Problem statement
Every line from the one with "235) rotate(4) scale(1.850" to the one with "188H468Q471 189 471", including those two, is to be copied exactly; all other lines of the entries below are left out.

Records from a data collection
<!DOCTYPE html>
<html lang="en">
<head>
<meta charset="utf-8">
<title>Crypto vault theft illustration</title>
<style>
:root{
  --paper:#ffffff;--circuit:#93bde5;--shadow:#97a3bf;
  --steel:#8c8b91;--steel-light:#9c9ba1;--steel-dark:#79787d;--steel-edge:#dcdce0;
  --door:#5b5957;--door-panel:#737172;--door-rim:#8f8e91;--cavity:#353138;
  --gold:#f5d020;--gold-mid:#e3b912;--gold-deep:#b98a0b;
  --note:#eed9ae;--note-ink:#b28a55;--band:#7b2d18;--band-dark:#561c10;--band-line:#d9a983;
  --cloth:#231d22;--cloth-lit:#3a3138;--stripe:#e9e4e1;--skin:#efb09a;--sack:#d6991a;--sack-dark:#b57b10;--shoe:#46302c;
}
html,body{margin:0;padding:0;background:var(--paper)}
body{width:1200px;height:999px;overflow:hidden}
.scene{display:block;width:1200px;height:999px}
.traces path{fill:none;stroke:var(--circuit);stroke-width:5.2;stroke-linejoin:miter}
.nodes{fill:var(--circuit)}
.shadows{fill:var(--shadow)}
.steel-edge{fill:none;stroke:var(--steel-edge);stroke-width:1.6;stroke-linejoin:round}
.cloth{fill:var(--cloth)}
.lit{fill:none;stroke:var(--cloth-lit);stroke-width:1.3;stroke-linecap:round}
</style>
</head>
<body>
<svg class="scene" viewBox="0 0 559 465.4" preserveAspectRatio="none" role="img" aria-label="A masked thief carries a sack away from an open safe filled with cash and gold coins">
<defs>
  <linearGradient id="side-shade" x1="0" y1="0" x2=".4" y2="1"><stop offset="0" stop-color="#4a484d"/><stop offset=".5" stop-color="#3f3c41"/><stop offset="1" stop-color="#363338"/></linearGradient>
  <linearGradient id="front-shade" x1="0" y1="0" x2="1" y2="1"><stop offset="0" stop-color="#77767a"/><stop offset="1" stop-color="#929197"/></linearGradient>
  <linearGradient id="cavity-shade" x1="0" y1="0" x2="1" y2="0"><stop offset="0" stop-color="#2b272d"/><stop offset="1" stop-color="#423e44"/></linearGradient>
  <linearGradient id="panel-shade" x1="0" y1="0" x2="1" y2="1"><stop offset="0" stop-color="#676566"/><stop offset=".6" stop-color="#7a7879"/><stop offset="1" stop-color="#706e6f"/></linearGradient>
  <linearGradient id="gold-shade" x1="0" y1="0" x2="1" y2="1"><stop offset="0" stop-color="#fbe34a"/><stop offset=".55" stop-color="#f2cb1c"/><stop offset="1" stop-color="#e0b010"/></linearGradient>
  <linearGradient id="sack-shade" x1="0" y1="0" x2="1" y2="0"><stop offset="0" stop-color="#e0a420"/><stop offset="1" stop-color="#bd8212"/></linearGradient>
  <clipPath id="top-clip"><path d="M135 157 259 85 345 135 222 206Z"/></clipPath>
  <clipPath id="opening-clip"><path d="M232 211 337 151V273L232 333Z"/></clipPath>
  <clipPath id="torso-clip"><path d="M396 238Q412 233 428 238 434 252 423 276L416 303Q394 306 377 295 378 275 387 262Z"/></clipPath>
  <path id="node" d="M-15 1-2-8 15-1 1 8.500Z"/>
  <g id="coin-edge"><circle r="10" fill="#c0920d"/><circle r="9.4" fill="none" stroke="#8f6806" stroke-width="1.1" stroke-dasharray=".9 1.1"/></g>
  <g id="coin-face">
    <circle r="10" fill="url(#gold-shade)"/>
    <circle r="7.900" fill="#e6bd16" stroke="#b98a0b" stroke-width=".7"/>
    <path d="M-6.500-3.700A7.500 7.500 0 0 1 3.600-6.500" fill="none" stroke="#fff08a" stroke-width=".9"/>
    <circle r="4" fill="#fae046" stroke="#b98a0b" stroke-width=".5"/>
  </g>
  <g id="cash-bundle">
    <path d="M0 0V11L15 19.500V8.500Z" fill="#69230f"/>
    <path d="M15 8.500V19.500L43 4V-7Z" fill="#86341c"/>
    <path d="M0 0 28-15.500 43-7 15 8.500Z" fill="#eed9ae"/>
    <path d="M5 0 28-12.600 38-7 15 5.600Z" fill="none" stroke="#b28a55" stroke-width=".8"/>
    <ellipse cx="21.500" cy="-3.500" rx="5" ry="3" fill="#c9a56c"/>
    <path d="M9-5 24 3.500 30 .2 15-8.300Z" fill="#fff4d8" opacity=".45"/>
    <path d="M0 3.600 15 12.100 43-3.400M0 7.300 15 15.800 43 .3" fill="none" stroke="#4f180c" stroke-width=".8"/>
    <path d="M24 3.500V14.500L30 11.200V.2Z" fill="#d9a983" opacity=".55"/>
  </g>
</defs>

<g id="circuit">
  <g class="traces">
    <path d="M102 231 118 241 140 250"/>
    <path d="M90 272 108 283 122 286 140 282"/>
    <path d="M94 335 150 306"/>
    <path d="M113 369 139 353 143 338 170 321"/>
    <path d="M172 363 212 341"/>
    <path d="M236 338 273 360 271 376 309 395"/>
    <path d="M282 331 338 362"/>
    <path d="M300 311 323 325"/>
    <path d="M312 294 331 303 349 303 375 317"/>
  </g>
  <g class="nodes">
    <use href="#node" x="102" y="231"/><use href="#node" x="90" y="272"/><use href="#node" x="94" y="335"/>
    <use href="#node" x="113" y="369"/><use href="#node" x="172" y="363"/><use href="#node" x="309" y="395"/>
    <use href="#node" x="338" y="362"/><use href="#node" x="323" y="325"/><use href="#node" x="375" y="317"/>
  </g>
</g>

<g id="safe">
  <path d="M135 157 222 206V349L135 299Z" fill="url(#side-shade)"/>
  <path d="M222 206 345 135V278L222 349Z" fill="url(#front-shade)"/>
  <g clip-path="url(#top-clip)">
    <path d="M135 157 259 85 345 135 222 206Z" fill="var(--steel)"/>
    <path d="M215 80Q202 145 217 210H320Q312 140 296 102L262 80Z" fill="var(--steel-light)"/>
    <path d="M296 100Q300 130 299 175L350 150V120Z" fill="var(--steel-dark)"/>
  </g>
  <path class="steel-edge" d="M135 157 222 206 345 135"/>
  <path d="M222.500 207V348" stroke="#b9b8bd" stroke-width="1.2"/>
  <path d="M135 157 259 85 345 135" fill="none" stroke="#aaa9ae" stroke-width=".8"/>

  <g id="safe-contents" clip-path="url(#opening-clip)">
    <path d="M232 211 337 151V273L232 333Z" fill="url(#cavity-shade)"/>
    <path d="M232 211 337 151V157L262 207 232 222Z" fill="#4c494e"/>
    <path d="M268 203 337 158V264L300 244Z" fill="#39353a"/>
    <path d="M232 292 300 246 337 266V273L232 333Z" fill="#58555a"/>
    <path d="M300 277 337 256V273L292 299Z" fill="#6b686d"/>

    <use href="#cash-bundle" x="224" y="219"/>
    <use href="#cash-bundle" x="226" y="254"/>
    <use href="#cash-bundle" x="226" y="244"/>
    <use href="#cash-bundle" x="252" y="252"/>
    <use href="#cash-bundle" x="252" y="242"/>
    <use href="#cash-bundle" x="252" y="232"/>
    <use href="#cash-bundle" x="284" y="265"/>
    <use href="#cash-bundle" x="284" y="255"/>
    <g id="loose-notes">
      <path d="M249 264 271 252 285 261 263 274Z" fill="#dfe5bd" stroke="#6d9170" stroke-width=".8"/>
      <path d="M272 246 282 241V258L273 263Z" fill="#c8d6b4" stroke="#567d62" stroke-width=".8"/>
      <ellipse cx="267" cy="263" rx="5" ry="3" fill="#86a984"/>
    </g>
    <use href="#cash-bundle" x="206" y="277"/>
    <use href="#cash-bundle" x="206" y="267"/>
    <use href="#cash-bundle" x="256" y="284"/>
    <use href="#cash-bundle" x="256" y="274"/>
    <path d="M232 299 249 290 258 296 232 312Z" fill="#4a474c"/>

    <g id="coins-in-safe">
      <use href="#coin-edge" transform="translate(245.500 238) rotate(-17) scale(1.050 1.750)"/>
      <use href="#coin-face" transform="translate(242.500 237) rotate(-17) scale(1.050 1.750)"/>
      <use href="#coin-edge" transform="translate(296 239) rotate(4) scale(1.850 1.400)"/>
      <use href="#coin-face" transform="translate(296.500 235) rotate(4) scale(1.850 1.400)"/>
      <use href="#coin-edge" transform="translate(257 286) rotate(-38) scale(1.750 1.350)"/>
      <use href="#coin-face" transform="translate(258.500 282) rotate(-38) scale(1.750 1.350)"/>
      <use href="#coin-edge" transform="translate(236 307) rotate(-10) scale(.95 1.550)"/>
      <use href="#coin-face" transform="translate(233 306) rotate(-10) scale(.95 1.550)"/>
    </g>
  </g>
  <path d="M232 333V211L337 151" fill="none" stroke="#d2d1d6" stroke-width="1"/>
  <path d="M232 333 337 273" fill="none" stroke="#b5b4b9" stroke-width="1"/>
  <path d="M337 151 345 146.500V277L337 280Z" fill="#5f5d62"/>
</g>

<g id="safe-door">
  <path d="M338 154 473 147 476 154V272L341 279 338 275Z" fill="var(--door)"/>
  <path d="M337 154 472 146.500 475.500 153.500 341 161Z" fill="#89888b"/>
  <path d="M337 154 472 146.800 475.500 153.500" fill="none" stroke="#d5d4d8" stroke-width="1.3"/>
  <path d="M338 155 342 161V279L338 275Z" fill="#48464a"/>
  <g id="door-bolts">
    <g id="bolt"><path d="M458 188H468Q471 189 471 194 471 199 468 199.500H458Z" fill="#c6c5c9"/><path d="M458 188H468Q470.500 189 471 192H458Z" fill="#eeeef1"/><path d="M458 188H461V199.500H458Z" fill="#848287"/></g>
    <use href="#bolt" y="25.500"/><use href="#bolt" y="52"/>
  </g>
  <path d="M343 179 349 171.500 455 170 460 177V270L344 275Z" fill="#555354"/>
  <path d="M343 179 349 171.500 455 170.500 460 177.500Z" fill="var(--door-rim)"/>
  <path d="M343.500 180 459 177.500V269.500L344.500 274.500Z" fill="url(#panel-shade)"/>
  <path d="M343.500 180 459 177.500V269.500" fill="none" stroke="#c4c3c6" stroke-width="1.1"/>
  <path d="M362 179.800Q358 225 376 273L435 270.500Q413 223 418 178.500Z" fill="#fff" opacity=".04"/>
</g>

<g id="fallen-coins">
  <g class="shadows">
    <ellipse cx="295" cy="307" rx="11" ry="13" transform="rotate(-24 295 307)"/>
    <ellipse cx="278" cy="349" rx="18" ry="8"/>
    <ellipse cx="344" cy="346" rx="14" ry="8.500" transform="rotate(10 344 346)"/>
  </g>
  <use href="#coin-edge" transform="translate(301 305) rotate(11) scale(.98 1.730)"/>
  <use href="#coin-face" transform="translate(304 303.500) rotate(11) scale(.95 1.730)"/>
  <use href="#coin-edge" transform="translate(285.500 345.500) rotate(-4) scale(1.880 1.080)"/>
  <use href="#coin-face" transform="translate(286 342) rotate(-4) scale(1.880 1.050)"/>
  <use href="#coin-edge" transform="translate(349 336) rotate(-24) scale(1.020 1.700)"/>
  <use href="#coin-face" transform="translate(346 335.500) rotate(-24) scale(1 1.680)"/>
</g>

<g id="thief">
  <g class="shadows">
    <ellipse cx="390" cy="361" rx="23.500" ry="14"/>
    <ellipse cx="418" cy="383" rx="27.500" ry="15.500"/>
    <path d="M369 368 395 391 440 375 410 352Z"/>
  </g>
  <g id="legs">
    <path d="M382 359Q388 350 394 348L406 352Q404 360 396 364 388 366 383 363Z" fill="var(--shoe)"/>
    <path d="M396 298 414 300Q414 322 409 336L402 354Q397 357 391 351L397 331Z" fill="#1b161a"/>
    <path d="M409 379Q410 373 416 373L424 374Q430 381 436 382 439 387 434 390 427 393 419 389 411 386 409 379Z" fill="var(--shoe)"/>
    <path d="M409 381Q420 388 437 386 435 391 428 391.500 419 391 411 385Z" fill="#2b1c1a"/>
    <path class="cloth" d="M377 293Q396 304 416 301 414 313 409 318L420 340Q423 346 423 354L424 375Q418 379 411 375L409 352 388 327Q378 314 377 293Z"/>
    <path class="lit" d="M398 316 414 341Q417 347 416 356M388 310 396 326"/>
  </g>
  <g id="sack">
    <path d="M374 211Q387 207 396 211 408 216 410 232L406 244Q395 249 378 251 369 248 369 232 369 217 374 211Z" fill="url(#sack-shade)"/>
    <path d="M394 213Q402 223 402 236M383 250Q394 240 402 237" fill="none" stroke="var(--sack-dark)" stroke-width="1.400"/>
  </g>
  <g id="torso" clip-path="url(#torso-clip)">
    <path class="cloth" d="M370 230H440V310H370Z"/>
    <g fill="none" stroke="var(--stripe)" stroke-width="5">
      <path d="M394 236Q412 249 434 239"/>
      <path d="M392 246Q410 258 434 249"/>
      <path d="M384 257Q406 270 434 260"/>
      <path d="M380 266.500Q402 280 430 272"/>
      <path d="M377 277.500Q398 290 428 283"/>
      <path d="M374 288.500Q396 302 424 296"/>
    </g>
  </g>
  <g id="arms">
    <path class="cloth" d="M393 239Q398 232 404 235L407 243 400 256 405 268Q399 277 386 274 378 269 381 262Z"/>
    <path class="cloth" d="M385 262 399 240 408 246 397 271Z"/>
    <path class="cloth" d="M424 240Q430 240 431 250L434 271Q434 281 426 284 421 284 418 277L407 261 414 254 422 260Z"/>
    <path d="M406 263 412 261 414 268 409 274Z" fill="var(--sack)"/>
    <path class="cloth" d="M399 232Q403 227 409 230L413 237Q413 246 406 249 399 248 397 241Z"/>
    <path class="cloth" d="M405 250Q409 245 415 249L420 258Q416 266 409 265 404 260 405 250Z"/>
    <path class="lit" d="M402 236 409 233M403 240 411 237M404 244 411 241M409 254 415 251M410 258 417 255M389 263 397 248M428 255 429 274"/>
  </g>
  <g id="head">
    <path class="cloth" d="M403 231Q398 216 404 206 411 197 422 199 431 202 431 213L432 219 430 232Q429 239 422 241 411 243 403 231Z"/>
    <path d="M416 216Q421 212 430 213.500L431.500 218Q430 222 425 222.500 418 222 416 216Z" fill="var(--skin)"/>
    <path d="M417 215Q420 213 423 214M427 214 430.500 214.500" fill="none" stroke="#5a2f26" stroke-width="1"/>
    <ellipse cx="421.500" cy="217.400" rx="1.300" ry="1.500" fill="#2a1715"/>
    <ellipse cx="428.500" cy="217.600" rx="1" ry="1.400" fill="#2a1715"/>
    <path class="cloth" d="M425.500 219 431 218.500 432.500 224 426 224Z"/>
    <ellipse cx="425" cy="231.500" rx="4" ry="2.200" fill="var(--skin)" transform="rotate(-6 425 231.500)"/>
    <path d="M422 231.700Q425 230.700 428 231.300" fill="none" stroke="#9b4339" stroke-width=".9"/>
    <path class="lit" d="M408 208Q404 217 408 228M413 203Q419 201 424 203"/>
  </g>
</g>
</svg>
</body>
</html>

Final answer
      <use href="#coin-face" transform="translate(296.500 235) rotate(4) scale(1.850 1.400)"/>
      <use href="#coin-edge" transform="translate(257 286) rotate(-38) scale(1.750 1.350)"/>
      <use href="#coin-face" transform="translate(258.500 282) rotate(-38) scale(1.750 1.350)"/>
      <use href="#coin-edge" transform="translate(236 307) rotate(-10) scale(.95 1.550)"/>
      <use href="#coin-face" transform="translate(233 306) rotate(-10) scale(.95 1.550)"/>
    </g>
  </g>
  <path d="M232 333V211L337 151" fill="none" stroke="#d2d1d6" stroke-width="1"/>
  <path d="M232 333 337 273" fill="none" stroke="#b5b4b9" stroke-width="1"/>
  <path d="M337 151 345 146.500V277L337 280Z" fill="#5f5d62"/>
</g>

<g id="safe-door">
  <path d="M338 154 473 147 476 154V272L341 279 338 275Z" fill="var(--door)"/>
  <path d="M337 154 472 146.500 475.500 153.500 341 161Z" fill="#89888b"/>
  <path d="M337 154 472 146.800 475.500 153.500" fill="none" stroke="#d5d4d8" stroke-width="1.3"/>
  <path d="M338 155 342 161V279L338 275Z" fill="#48464a"/>
  <g id="door-bolts">
    <g id="bolt"><path d="M458 188H468Q471 189 471 194 471 199 468 199.500H458Z" fill="#c6c5c9"/><path d="M458 188H468Q470.500 189 471 192H458Z" fill="#eeeef1"/><path d="M458 188H461V199.500H458Z" fill="#848287"/></g>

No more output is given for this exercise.